Don't forget Don Calfa (Necronomicon: Book of the Dead) as Ernie Kaltenbrunner, who happens to be the embalmer for the cemetery located next door to the warehouse. He's almost unrecognizable in this role, mainly due to his hair color being completely bleached out for the role. Director Dan O'Bannon (screenwriter of Alien) wanted the character to have a pasty, pale look, due to being overworked; and it came out nicely. Scream Queen Linnea Quigley (Pumpkinhead 2: Blood Wings) plays Trash, a sexy punk rocker obsessed with being consumed by a gang of unclean, elderly men. This role hits well for a male audience. Dan O'Bannon states on the commentary if he knew how many women were going to flock out and see this film, he would have left out her scene from the cemetery sequence; or he would have at least put in a few scenes for women too. Her acting is appalling, but it always was.

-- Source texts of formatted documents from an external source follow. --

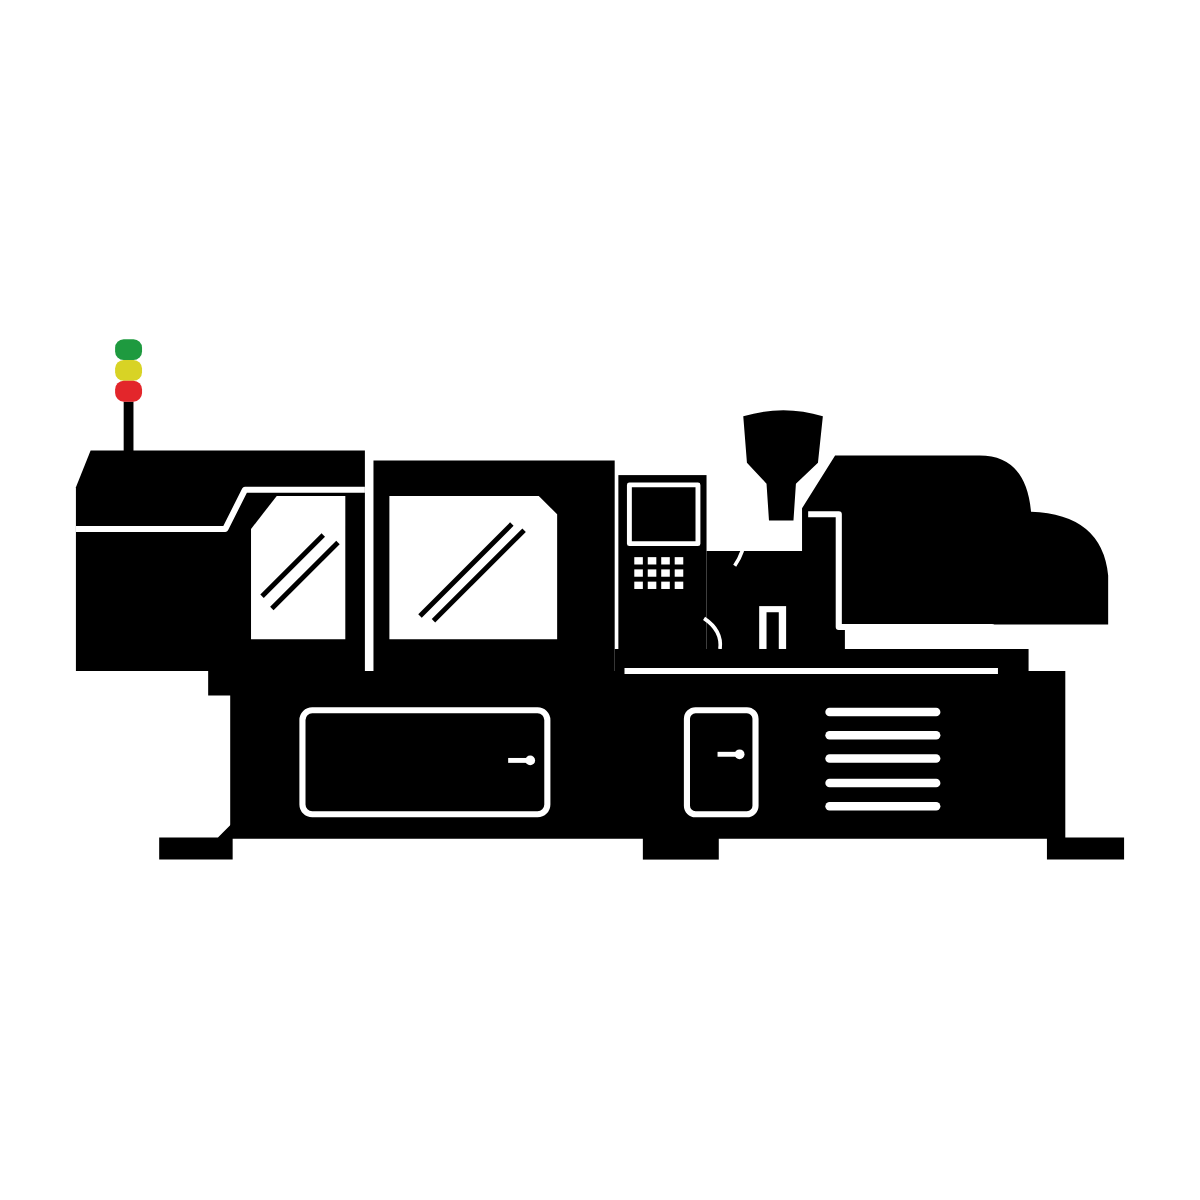
<!DOCTYPE html>
<html lang="en">
<head>
<meta charset="utf-8">
<title>Injection Moulding Machine Icon</title>
<link rel="stylesheet" href="https://fonts.googleapis.com/css2?family=Roboto&display=swap">
<style>
  :root {
    --ink: #000000;
    --paper: #ffffff;
    --lamp-green: #1e9a3f;
    --lamp-yellow: #d8d325;
    --lamp-red: #e3262b;
  }
  html, body {
    margin: 0;
    padding: 0;
    width: 1200px;
    height: 1200px;
    overflow: hidden;
    background: var(--paper);
    font-family: "Roboto", sans-serif;
  }
  .machine-icon { display: block; width: 1200px; height: 1200px; }
  .ink { fill: var(--ink); }
  .cutout { fill: var(--paper); }
  .cut-line { fill: none; stroke: var(--paper); stroke-width: 5; stroke-linejoin: round; }
  .glass-streak { stroke: var(--ink); stroke-width: 4; }
  .lamp-green { fill: var(--lamp-green); }
  .lamp-yellow { fill: var(--lamp-yellow); }
  .lamp-red { fill: var(--lamp-red); }
</style>
</head>
<body>
<svg class="machine-icon" viewBox="0 0 980 980" role="img" aria-label="Injection moulding machine">
  <defs>
    <g id="door-handle">
      <rect x="-12" y="-2" width="16" height="4" class="cutout"/>
      <circle cx="6" cy="0" r="4" class="cutout"/>
    </g>
    <rect id="vent-slot" x="0" y="0" width="94" height="7" rx="3.5" class="cutout"/>
    <rect id="key" x="0" y="0" width="7" height="6" class="cutout"/>
  </defs>

  <!-- signal tower -->
  <g class="signal-tower">
    <rect x="101" y="328" width="8" height="44" class="ink"/>
    <rect x="94" y="277" width="22" height="17" rx="7" class="lamp-green"/>
    <rect x="94" y="294" width="22" height="17" rx="7" class="lamp-yellow"/>
    <rect x="94" y="311" width="22" height="17" rx="7" class="lamp-red"/>
  </g>

  <!-- clamp unit -->
  <g class="clamp-unit">
    <path class="ink" d="M62 398 L74 368 H298 V548 H62 Z"/>
    <path class="ink" d="M305 376 H502 V548 H305 Z"/>
    <path class="cut-line" d="M62 432 H184 L200 400 H298"/>
    <path class="cutout" d="M205 432 L226 405 H282 V522 H205 Z"/>
    <path class="cutout" d="M318 405 H440 L455 420 V522 H318 Z"/>
    <line class="glass-streak" x1="214" y1="487" x2="264" y2="437"/>
    <line class="glass-streak" x1="222" y1="497" x2="276" y2="443"/>
    <line class="glass-streak" x1="343" y1="503" x2="418" y2="428"/>
    <line class="glass-streak" x1="354" y1="507" x2="428" y2="433"/>
  </g>

  <!-- control panel -->
  <g class="control-panel">
    <rect x="505" y="388" width="72" height="155" class="ink"/>
    <rect x="514" y="396" width="56" height="48" class="cut-line" style="stroke-width:4"/>
    <g transform="translate(518 455)">
      <use href="#key" x="0" y="0"/><use href="#key" x="11" y="0"/><use href="#key" x="22" y="0"/><use href="#key" x="33" y="0"/>
      <use href="#key" x="0" y="10"/><use href="#key" x="11" y="10"/><use href="#key" x="22" y="10"/><use href="#key" x="33" y="10"/>
      <use href="#key" x="0" y="20"/><use href="#key" x="11" y="20"/><use href="#key" x="22" y="20"/><use href="#key" x="33" y="20"/>
    </g>
  </g>

  <!-- injection unit -->
  <g class="injection-unit">
    <path class="ink" d="M607 340 Q640 330 672 340 L668 378 L650 395 L648 425 H628 L626 395 L610 378 Z"/>
    <path class="ink" d="M577 450 H655 V415 L682 372 H800 Q838 372 842 418 Q900 420 905 470 V510 H690 V530 H577 Z"/>
    <path class="cut-line" d="M660 420 H685 V512 H810 V540"/>
    <path class="cut-line" style="stroke-width:3" d="M610 388 Q598 405 606 425 Q612 445 600 462"/>
    <path class="cut-line" style="stroke-width:3" d="M575 505 Q590 515 588 530"/>
    <rect x="620" y="495" width="22" height="35" class="cutout"/>
    <rect x="626" y="500" width="10" height="32" class="ink"/>
  </g>

  <!-- machine bed -->
  <g class="machine-bed">
    <path class="ink" d="M170 548 H502 V530 H840 V548 H870 V685 H188 V568 H170 Z"/>
    <line class="cut-line" x1="510" y1="548" x2="815" y2="548"/>
    <rect x="247" y="580" width="200" height="85" rx="8" class="cut-line"/>
    <use href="#door-handle" x="427" y="621"/>
    <rect x="561" y="580" width="56" height="85" rx="7" class="cut-line"/>
    <use href="#door-handle" x="598" y="616"/>
    <g class="vent">
      <use href="#vent-slot" x="674" y="578"/>
      <use href="#vent-slot" x="674" y="597"/>
      <use href="#vent-slot" x="674" y="616"/>
      <use href="#vent-slot" x="674" y="636"/>
      <use href="#vent-slot" x="674" y="655"/>
    </g>
    <path class="ink" d="M130 684 H178 L190 672 V702 H130 Z"/>
    <rect x="525" y="680" width="62" height="22" class="ink"/>
    <path class="ink" d="M855 670 L868 684 H918 V702 H855 Z"/>
  </g>
</svg>
</body>
</html>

Return of the Living Dead is nowhere near a gory film to the likes of other films it borrows from. The main makeup FX are done by William Munns and Kenny Myers (Return of the Living Dead 2, Friday the 13th Part 3). Unfortunately, you don't get enough close-up scenes of the zombies that have emerged from the grave. A couple of the open headshots with brains seeping out are exceptionally wicked, though. The big reason this is so ghastly is because authentic cow brains were used, and the actors had to eat them in actuality. It makes the brain eating scenes as valid as they could possibly look back when this movie was made. The best elements in terms of FX are the split dogs, Tarman zombie (who received the name due to his extra oily look), a scene of acid being thrown into the eyes of a zombie and the half-corpse zombie (FX done by Tony Gardner, Stir of Echoes, Army of Darkness); who actually gives off all of the factoids on why the dead eat brains.

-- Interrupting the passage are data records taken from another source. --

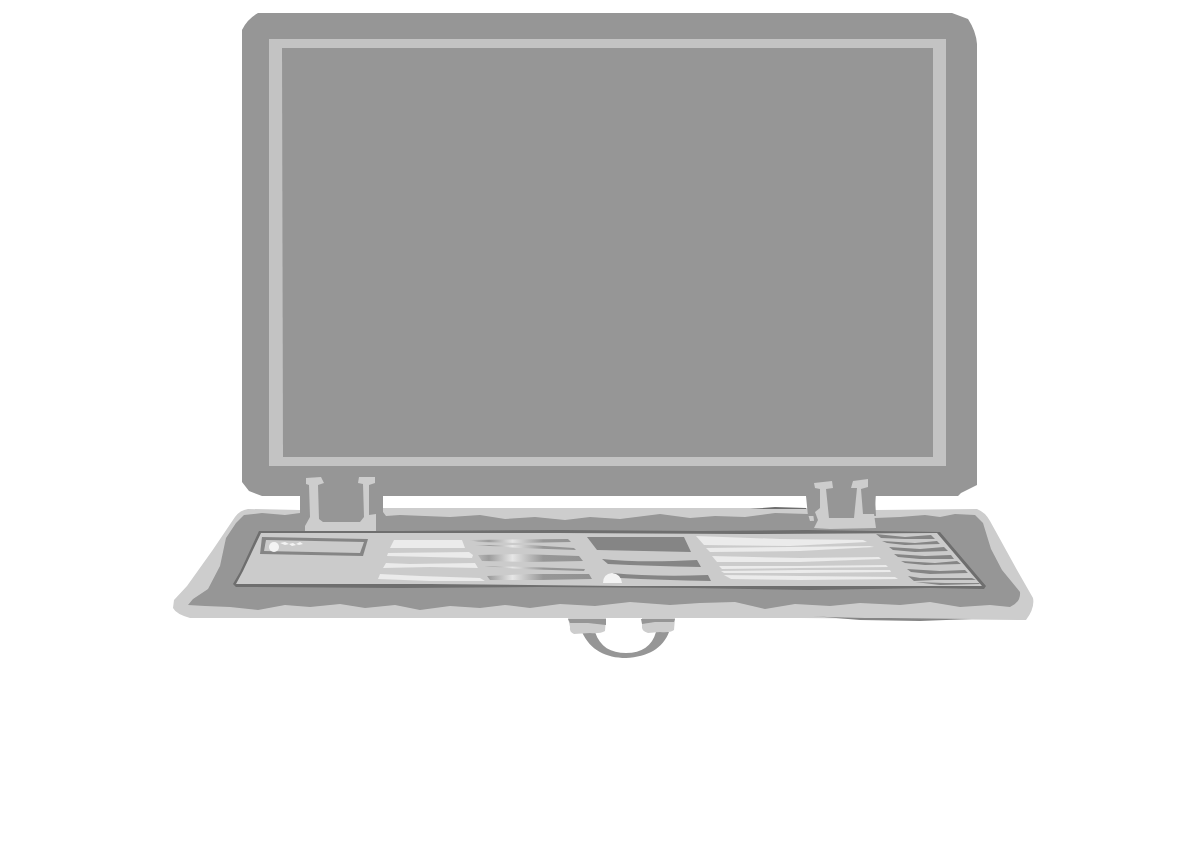
<!DOCTYPE html>
<html lang="en">
<head>
<meta charset="utf-8">
<title>Briefcase computer</title>
<style>
:root {
  --paper: #ffffff;
  --body: #969696;
  --bezel: #c3c3c3;
  --trim: #cdcdcd;
  --panel: #cbcbcb;
  --edge: #6e6e6e;
  --slot: #858585;
  --key: #ebebeb;
  --lamp: #f3f3f3;
}
html, body { margin: 0; width: 1200px; height: 848px; overflow: hidden; background: var(--paper); }
svg { display: block; width: 1200px; height: 848px; }
.body { fill: var(--body); }
.bezel { fill: var(--bezel); }
.trim { fill: var(--trim); }
.panel { fill: var(--panel); }
.edge { fill: var(--edge); }
.slot { fill: var(--slot); }
.key { fill: var(--key); }
.lamp { fill: var(--lamp); }
.sheen { fill: url(#sheen); }
</style>
</head>
<body>
<svg viewBox="0 0 1200 848" role="img" aria-label="Open briefcase computer with a blank screen, control panel and carrying handle">
  <defs>
    <linearGradient id="sheen" gradientUnits="userSpaceOnUse" x1="470" y1="0" x2="588" y2="0">
      <stop offset="0" stop-color="#c8c8c8"/>
      <stop offset=".16" stop-color="#9c9c9c"/>
      <stop offset=".36" stop-color="#e6e6e6"/>
      <stop offset=".62" stop-color="#979797"/>
      <stop offset="1" stop-color="#929292"/>
    </linearGradient>
  </defs>

  <g id="handle">
    <path class="body" d="M582 632C590 650 606 658 626 658C648 657 663 648 669 632L656 632C652 646 642 653 626 653C611 653 600 647 595 632Z"/>
    <path class="trim" d="M568 618L606 618L605 631Q600 634 590 633L574 634Q569 632 570 627Z"/>
    <path class="trim" d="M642 618L675 618L674 630Q670 633 660 632L648 633Q641 631 642 626Z"/>
    <path class="body" d="M568 619L606 619L606 625L588 623L570 623Z"/>
    <path class="body" d="M641 619L675 619L674 622L655 622L642 624Z"/>
  </g>

  <g id="base">
    <path class="trim" d="M248 509L300 510L383 508L808 508L876 510L977 509Q985 512 990 521L1017 570L1033 598Q1035 608 1026 620L920 619L800 618L190 618Q176 614 173 608L174 600L187 586L212 551L235 517Q240 510 248 509Z"/>
    <path class="body" d="M244 515L262 513L285 515L300 513L383 512L386 516L400 515L450 517L480 515L505 519L535 517L565 520L590 517L620 519L660 514L690 518L715 516L745 517L775 513L808 514L810 521L875 518L900 517L925 515L940 517L955 514L975 515L983 523L991 549L1002 570L1020 592Q1021 602 1010 607L990 605L960 607L930 602L900 605L860 603L830 606L795 604L765 609L735 602L700 603L670 605L630 602L595 606L560 604L530 608L505 605L480 608L450 606L420 610L395 605L365 608L340 604L310 607L285 605L258 610L230 607L205 606L188 605L193 599L208 589L220 566L226 538L236 523Z"/>
    <path class="edge" d="M750 509L775 507L806 508L806 509Z"/>
    <path class="slot" d="M812 616Q840 618 888 618L972 619L920 621L860 620Z"/>
  </g>

  <g id="lid">
    <path class="body" d="M258 13L952 13L968 19Q976 31 977 44L977 485L961 493L958 496L875 496L876 516L808 516L806 496L383 496L383 515L300 515L300 496L262 496L249 491L242 482L242 30Q247 19 258 13Z"/>
    <rect class="bezel" x="269" y="39" width="677" height="427"/>
    <path id="screen" class="body" d="M282 48L933 48L933 457L283 457Z"/>
  </g>

  <g id="hinges">
    <path class="body" d="M300 494L383 494L382 514L375 520L374 529L308 529L307 516L300 506Z"/>
    <path class="trim" d="M306 478L321 477L324 483L318 485L319 519L323 522L360 522L364 517L363 484L358 483L359 477L375 477L375 483L369 485L369 515L376 514L376 532L305 532L305 526L310 517L309 485L306 484Z"/>
    <path class="body" d="M808 494L876 494L874 515L874 528L815 528L813 513L809 508Z"/>
    <path class="trim" d="M814 483L832 481L833 488L826 489L829 518L854 518L857 488L851 488L853 481L868 479L868 487L861 489L863 514L874 514L876 528L830 529L814 528L818 520L815 512L820 508L820 489L815 488Z"/>
  </g>

  <g id="control-panel">
    <path class="edge" d="M259 531L400 531L560 530L700 531L807 530L940 532L986 586L984 589L930 588L810 590L690 588L540 587L400 588L236 587L233 584L240 572Z"/>
    <path class="panel" d="M261 533L560 533L740 534L937 533L982 586L810 586L620 586L430 584L236 584L243 571Z"/>

    <g id="disk-slot">
      <path class="slot" d="M262 537L368 539L363 556L260 554Z"/>
      <path class="panel" d="M266 540L364 542L360 553L264 551Z"/>
      <circle class="lamp" cx="274" cy="547" r="5"/>
      <path class="lamp" d="M280 543L285 542L289 544L285 545ZM289 544L293 543L296 545L292 546ZM296 544L300 542L303 544L299 545Z"/>
    </g>

    <g id="white-keys" class="key">
      <path d="M394 540L462 540L465 548L390 548Z"/>
      <path d="M388 553L469 552L473 555L472 558L387 556Z"/>
      <path d="M386 563L410 564L475 563L478 568L430 567L383 568Z"/>
      <path d="M380 574L420 576L480 578L485 581L430 581L378 579Z"/>
    </g>

    <g id="metal-keys" class="sheen">
      <path d="M469 540L568 539L571 542L520 543L478 542Z"/>
      <path d="M474 545L530 545L574 548L576 550L520 548Z"/>
      <path d="M478 555L520 554L579 556L583 561L530 562L482 561Z"/>
      <path d="M484 566L530 567L585 569L584 571L520 569Z"/>
      <path d="M487 576L530 574L589 574L592 579L540 580L490 580Z"/>
    </g>

    <g id="dark-keys">
      <path class="slot" d="M587 537L684 537L691 552L597 550Z"/>
      <path class="slot" d="M602 559Q640 563 697 560L701 567Q650 566 608 564Z"/>
      <path class="slot" d="M612 573Q655 577 708 575L711 581Q660 580 620 578Z"/>
      <path class="lamp" d="M603 583Q603 574 612 573Q621 574 622 583Z"/>
    </g>

    <g id="wide-keys" class="key">
      <path d="M696 536L780 539L863 540L867 542L790 546L704 545Z"/>
      <path d="M706 548L790 547L870 546L874 547L800 551L710 552Z"/>
      <path d="M712 556L800 558L879 557L881 559L800 562L717 562Z"/>
      <path d="M719 566L800 566L886 565L888 567L800 568L722 569Z"/>
      <path d="M721 571L800 570L890 570L891 572L800 573L724 573Z"/>
      <path d="M724 575L800 576L895 577L898 579L800 580L731 579Z"/>
    </g>

    <g id="side-keys" class="slot">
      <path d="M876 534L905 537L931 535L935 539L905 539L881 538Z"/>
      <path d="M882 541L915 543L937 541L940 544L905 545L887 543Z"/>
      <path d="M889 547L920 549L944 547L948 551L915 552L893 550Z"/>
      <path d="M894 554L925 556L951 555L954 559L920 559L898 557Z"/>
      <path d="M901 561L935 563L957 561L961 564L925 565L905 563Z"/>
      <path d="M907 569L940 571L965 570L968 573L930 574L911 572Z"/>
      <path d="M908 576L920 578L972 578L976 580L935 580L914 581Z"/>
      <path d="M915 582L945 583L979 583L980 584L940 585Z"/>
    </g>
  </g>
</svg>
</body>
</html>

There is no doubt that this movie accumulated a somewhat large cult following over the years; and that it deserves. It was the ideal zombie comedy for its time. Sure, when observed now it is easy to pick out all of the mistakes it has; but it still manages to be a lot of fun. Return of the Living Dead has generated two fairly successful and commendable sequels with a fourth one on the way; as well as rumors of a television series. The best thing now is that the original is no longer hard to obtain, and it's rather low-priced. The MGM DVD edition is presented in wide screen or full screen aspects, and they really cleaned this flick up. Thom Mathews' hideous rat-tail is easy to see now, plus additional things that were excessively shady on the video transfer. The sound has been enhanced too. For special features there is a commentary with Director/Writer Dan O'Bannon, production designer William Stout, a "Designing the Dead" featurette, conceptual art work by William Stout, TV spots plus a G-rated and R-Rated theatrical trailer. The commentary gives off a lot of good tidbits, such as the dissatisfactions from the director, as well as the things he liked. Check it out.